Band: Art Far Away
Album: Verisimilitude & The Second Estate
Historically I have never been the biggest metalcore fan. No offense, it just isn’t my cup of tea. Now, since I started doing album reviews about two years back, I have started to become more opened minded with my metal music. Still, when I first received an e-mail from a musician describing the band’s style as “metalcore?,” I was a bit hesitant. However, I said to myself that I would keep an open mind when listening to this album, and give the band a fair chance. In the end, I am glad I didn’t let my preconceived view stop me from checking out this band.
The band I am talking about, Art Far Away, is up and coming metal act from Sweden. Although they might fall under the metalcore label, there are plenty of other styles of metal that this band conveys through their music. The vast magnitude of extreme musical compositions that this band has to offer makes this album really stand out. Verisimilitude & The Second Estate, the band’s debut release, is an intense slamming emotionally charged beast. Art Far Away delivers 12 tracks of extreme madness that never sound dual. The 8-string guitars used to record this album provide a mighty punch, and show an ambitious group of young metal musicians. Along with the killer guitar section the drummer in this group is a technical rhythmic madman. Some of the drum fills he provides on this album are ridiculously rapid to the point where I am left shell shocked. The singer’s vocals, to my surprise, were better than the usual metalcore style vocals I hear. He never sounded like a goblin being sexual assaulted, so that definitely helped me enjoy this release even more.
Moving on from the musicianship to the songs, I must say that Art Far Away created some extreme technically driven tracks. Their raw passion and energy reminds me a bit of how the Dillinger Escape Plan sounds. The album opens with a rapid note crushing song called, “Cancer.” There is this huge wall of sound that comes smashing out of the speakers with tremendous force. Midway through the song the band slows the tempo down and there is this robotic voice effect used to give the song a futuristic feel. Once the robotic voice goes away the singer comes back to lay down some aggressive vocal lines. Personally, I really like the unique compositions this band came up with during the song, and I find that Art Far Away quickly establishes their distinct creative brand of extreme metal. Track number two, “Obfuscation,” is another technically driven guitar and drum assault. This time the lead singer just lets out all his inner rage, and his extreme emotional tone is unbelievable. Sometimes before he screams out in agony, there are these small conversations he has with himself that make him sound like he is completely losing his sanity. Song number three, “The King,” is more of a straight up aggressive track. Here the band does not hold back and the raw power is turned up to the highest level possible.
About midway through the album, the music only gets heavier and more technically interesting.

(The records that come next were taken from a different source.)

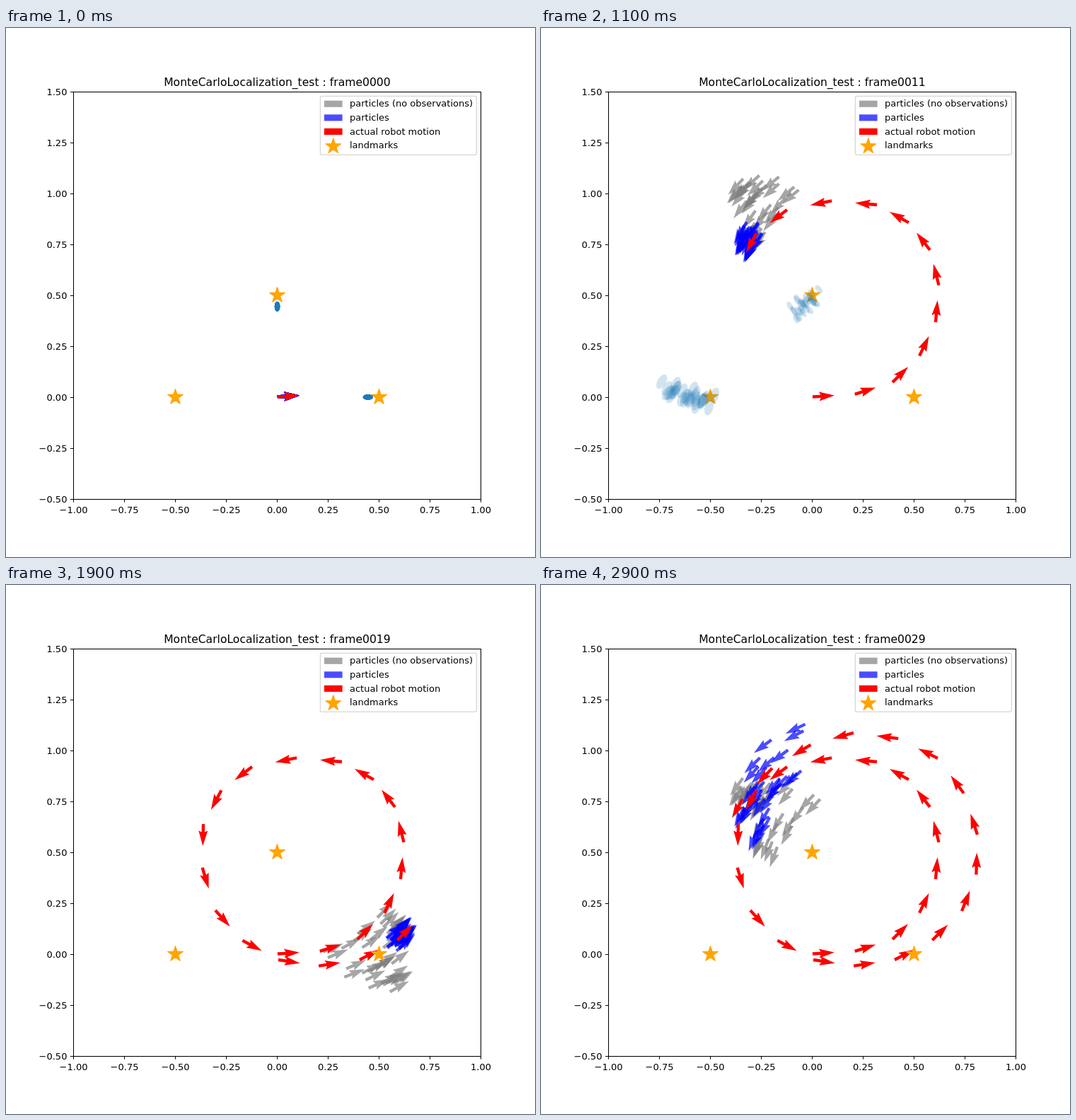
An HTML page with a canvas that plays this animation: 748x748 px, repeating every 3 s.

```html
<!DOCTYPE html>
<html lang="en">
<head>
<meta charset="utf-8">
<title>MonteCarloLocalization_test</title>
<style>
html, body { margin: 0; width: 100%; height: 100%; overflow: hidden; background: #fff; }
canvas { display: block; width: 748px; height: 748px; }
</style>
</head>
<body>
<canvas id="plot" width="748" height="748"></canvas>
<script>
const ctx = document.getElementById('plot').getContext('2d');
const FONT = '"DejaVu Sans", sans-serif';
const STEP = 100, STEPS = 30, COUNT = 32, CLUMPS = 9;
const RAD = Math.PI / 180;
const AX = { x: 95.5, y: 90, size: 576 };
const UNIT = AX.size / 2;
const px = x => AX.x + (x + 1) * UNIT;
const py = y => AX.y + (1.5 - y) * UNIT;

const GREY = 'rgba(128,128,128,.7)', BLUE = 'rgba(0,0,255,.7)', RED = '#f00', ORANGE = '#ffa500';
const LANDMARKS = [[-0.5, 0], [0, 0.5], [0.5, 0]].map(([x, y]) => [px(x), py(y)]);

// Robot track: one spline point every second step, with a guide point at each end
const TRACK = [
  [271, 501], [384, 521.5], [497, 501], [558, 416], [550, 314], [475, 250],
  [348, 257], [279, 338], [296, 460], [385, 530], [500, 530], [595, 461],
  [617, 353], [561, 245], [442, 209], [327, 259], [257, 353], [250, 460]
];

// Cloud keys: step, centre along and across the heading, radius along and across
const GREY_KEYS = [[0, 0, 0, 0.3, 0.3], [4, 18, 5, 20, 20], [11, -50, 15, 56, 46], [19, -48, -8, 66, 64], [29, -15, -40, 66, 66]];
const BLUE_KEYS = [[0, 0, 0, 0.3, 0.3], [4, 5, 12, 22, 20], [19, -5, -2, 16, 15], [25, -28, 5, 58, 42], [29, -48, -25, 108, 38]];

const mix = (a, b, t) => a + (b - a) * t;
const turn = (x, y, a) => [x * Math.cos(a) - y * Math.sin(a), x * Math.sin(a) + y * Math.cos(a)];

function position(step) {
  const k = Math.floor(step / 2);
  if (step % 2 === 0) return TRACK[k + 1];
  const [a, b, c, d] = TRACK.slice(k, k + 4);
  return b.map((v, i) => (9 * (v + c[i]) - a[i] - d[i]) / 16);
}

// Each arrow heads for the next position
const robot = Array.from({ length: STEPS }, (_, step) => {
  const [x, y] = position(step), [nx, ny] = position(step + 1);
  return [x, y, Math.atan2(ny - y, nx - x)];
});

function random(seed) {
  return () => {
    seed = (seed + 0x6D2B79F5) | 0;
    let t = Math.imul(seed ^ (seed >>> 15), 1 | seed);
    t = (t + Math.imul(t ^ (t >>> 7), 61 | t)) ^ t;
    return ((t ^ (t >>> 14)) >>> 0) / 4294967296;
  };
}

// Unit-disc places, gathered in clumps as resampling leaves them
function scatter(seed) {
  const rnd = random(seed), wobble = () => rnd() * 2 - 1;
  return Array.from({ length: COUNT }, () => {
    const c = Math.floor(rnd() * CLUMPS);
    const r = Math.sqrt((c + 0.5) / CLUMPS), a = c * 2.4;
    return [r * Math.cos(a) * 0.85 + wobble() * 0.24, r * Math.sin(a) * 0.85 + wobble() * 0.24, wobble()];
  });
}

function keyed(keys, step) {
  let k = 0;
  while (k < keys.length - 2 && step >= keys[k + 1][0]) k++;
  const [a, b] = [keys[k], keys[k + 1]];
  const t = (step - a[0]) / (b[0] - a[0]);
  return a.slice(1).map((v, i) => mix(v, b[i + 1], t));
}

const greySpots = scatter(7), blueSpots = scatter(21);

// Particles that lag behind have turned less
function cloud(spots, keys, step, color) {
  const [x, y, heading] = robot[step];
  const [cu, cv, ru, rv] = keyed(keys, step);
  for (const [u, v] of spots) {
    const along = cu + u * ru, across = cv + v * rv;
    const [dx, dy] = turn(along, across, heading);
    arrow([x + dx, y + dy, heading - along * 0.26 * RAD], color);
  }
}

function arrow([x, y, angle], color) {
  const w = 4.32, len = 31, h = w / 2;
  const half = [[0, h], [len - 4.5 * w, h], [len - 5 * w, 3 * h], [len, 0]];
  const outline = [...half, ...half.slice(0, 3).reverse().map(([a, b]) => [a, -b])];
  ctx.beginPath();
  for (const [a, b] of outline) {
    const [dx, dy] = turn(a, b, angle);
    ctx.lineTo(x + dx, y + dy);
  }
  ctx.closePath();
  ctx.fillStyle = color;
  ctx.fill();
}

function star(x, y) {
  ctx.beginPath();
  for (let i = 0; i < 10; i++) {
    const r = i % 2 ? 4.3 : 11.3, a = (i * 36 - 90) * RAD;
    ctx.lineTo(x + r * Math.cos(a), y + r * Math.sin(a));
  }
  ctx.closePath();
  ctx.fillStyle = ctx.strokeStyle = ORANGE;
  ctx.lineWidth = 1.3;
  ctx.lineJoin = 'round';
  ctx.fill();
  ctx.stroke();
  ctx.lineJoin = 'miter';
}

// Where the particles place each landmark in view
function sightings(step) {
  if (step >= 19) return;
  const [x, y, heading] = robot[step];
  const [, , ru, rv] = keyed(BLUE_KEYS, step);
  const sway = 12 * RAD * Math.sin(Math.PI * step / 14);
  const fan = 0.14 * Math.min(1, step / 4);
  ctx.fillStyle = 'rgba(31,119,180,.2)';
  for (const [lx, ly] of LANDMARKS) {
    const range = Math.hypot(lx - x, ly - y);
    const bearing = Math.atan2(ly - y, lx - x);
    if (range > UNIT || Math.cos(bearing - heading) < -0.08) continue;
    const dist = range * (0.89 + 0.013 * step);
    const long = (5 + 0.07 * dist) / 2;
    for (const [u, v, w] of blueSpots) {
      const [ox, oy] = turn(u * ru * 0.8, v * rv * 0.8, heading);
      const dir = bearing + sway + w * fan;
      ctx.beginPath();
      ctx.ellipse(x + ox + dist * Math.cos(dir), y + oy + dist * Math.sin(dir), long, long * 0.54, dir, 0, 2 * Math.PI);
      ctx.fill();
    }
  }
}

function text(str, x, y, align = 'left', size = 13) {
  ctx.font = `${size}px ${FONT}`;
  ctx.textAlign = align;
  ctx.fillStyle = '#000';
  ctx.fillText(str, x, y);
}

function line(x1, y1, x2, y2) {
  ctx.beginPath();
  ctx.moveTo(x1, y1);
  ctx.lineTo(x2, y2);
  ctx.stroke();
}

function axes() {
  const { x, y, size } = AX, tick = 4.6;
  const label = v => (v < 0 ? '\u2212' : '') + Math.abs(v).toFixed(2);
  ctx.strokeStyle = '#000';
  ctx.lineWidth = 1.04;
  ctx.strokeRect(x, y + 0.5, size, size);
  for (let i = 0; i <= 8; i++) {
    const vx = -1 + i / 4, vy = -0.5 + i / 4;
    line(px(vx), y + size, px(vx), y + size + tick);
    line(x, py(vy) + 0.5, x - tick, py(vy) + 0.5);
    text(label(vx), px(vx), 685.5, 'center');
    text(label(vy), 86.4, py(vy) + 4.8, 'right');
  }
}

function legend(left) {
  ctx.save();
  ctx.translate(left ? -342 : 0, 0);
  ctx.beginPath();
  ctx.roundRect(444.4, 96.4, 221, 83, 2.6);
  ctx.fillStyle = 'rgba(255,255,255,.8)';
  ctx.fill();
  ctx.strokeStyle = 'rgba(204,204,204,.8)';
  ctx.lineWidth = 1.3;
  ctx.stroke();
  const rows = [['particles (no observations)', GREY], ['particles', BLUE], ['actual robot motion', RED], ['landmarks']];
  rows.forEach(([name, color], i) => {
    const y = 107.2 + i * 19.6;
    if (color) {
      ctx.fillStyle = color;
      ctx.fillRect(450, y - 4.5, 25.6, 9.1);
    } else star(462.8, y + 1.3);
    text(name, 486, y + 4.2);
  });
  ctx.restore();
}

function draw(step) {
  ctx.fillStyle = '#fff';
  ctx.fillRect(0, 0, 748, 748);
  ctx.save();
  ctx.beginPath();
  ctx.rect(AX.x, AX.y, AX.size, AX.size);
  ctx.clip();
  cloud(greySpots, GREY_KEYS, step, GREY);
  cloud(blueSpots, BLUE_KEYS, step, BLUE);
  robot.slice(0, step + 1).forEach(pose => arrow(pose, RED));
  LANDMARKS.forEach(([x, y]) => star(x, y));
  sightings(step);
  ctx.restore();
  axes();
  text(`MonteCarloLocalization_test : frame${String(step).padStart(4, '0')}`, 383.4, 82.2, 'center', 15.6);
  legend(step >= 25 && step <= 27);
}

let start = null, shown = -1;
function tick(now) {
  if (start === null) start = now;
  const step = Math.floor((now - start) / STEP) % STEPS;
  if (step !== shown) draw(shown = step);
  requestAnimationFrame(tick);
}
draw(0);
requestAnimationFrame(tick);
</script>
</body>
</html>
```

Songs like “White Man’s Burden” and “Gentleman’s Club” are insane musical rides that flow with a powerful surge of unapologetic emotion. The riffs never become repetitive or simplistic and create huge sounding atmospheres. My favorite track on this album is “The Man Who Wasn’t There” because the way the riffs are recorded along with the vocals and drums is just right. The main verse is very moving in the sense that you feel the energy flowing through body waiting to be released once the main chorus riff begins. Art Far Away carries this emotional build-up style on the last couple songs which really sends this album off into extreme technical metal madness.
Verisimilitude & The Second Estate, is a debut release that delivers extreme metal music with pure force and self-determined passion. Art Fart Away is a group who does not fall into one metal category, and can be best described as a young hungry extreme music act with a sound to blow out your speakers. I am glad that I did not let the metalcore tag stop me from checking out this band. This group offers a perfect chance for people to releases those festering emotions, so I highly recommend Art Far Away for all you energy releasing metal fans. My final words are to break down the walls of metal categorization and let the music do the talking, or growling.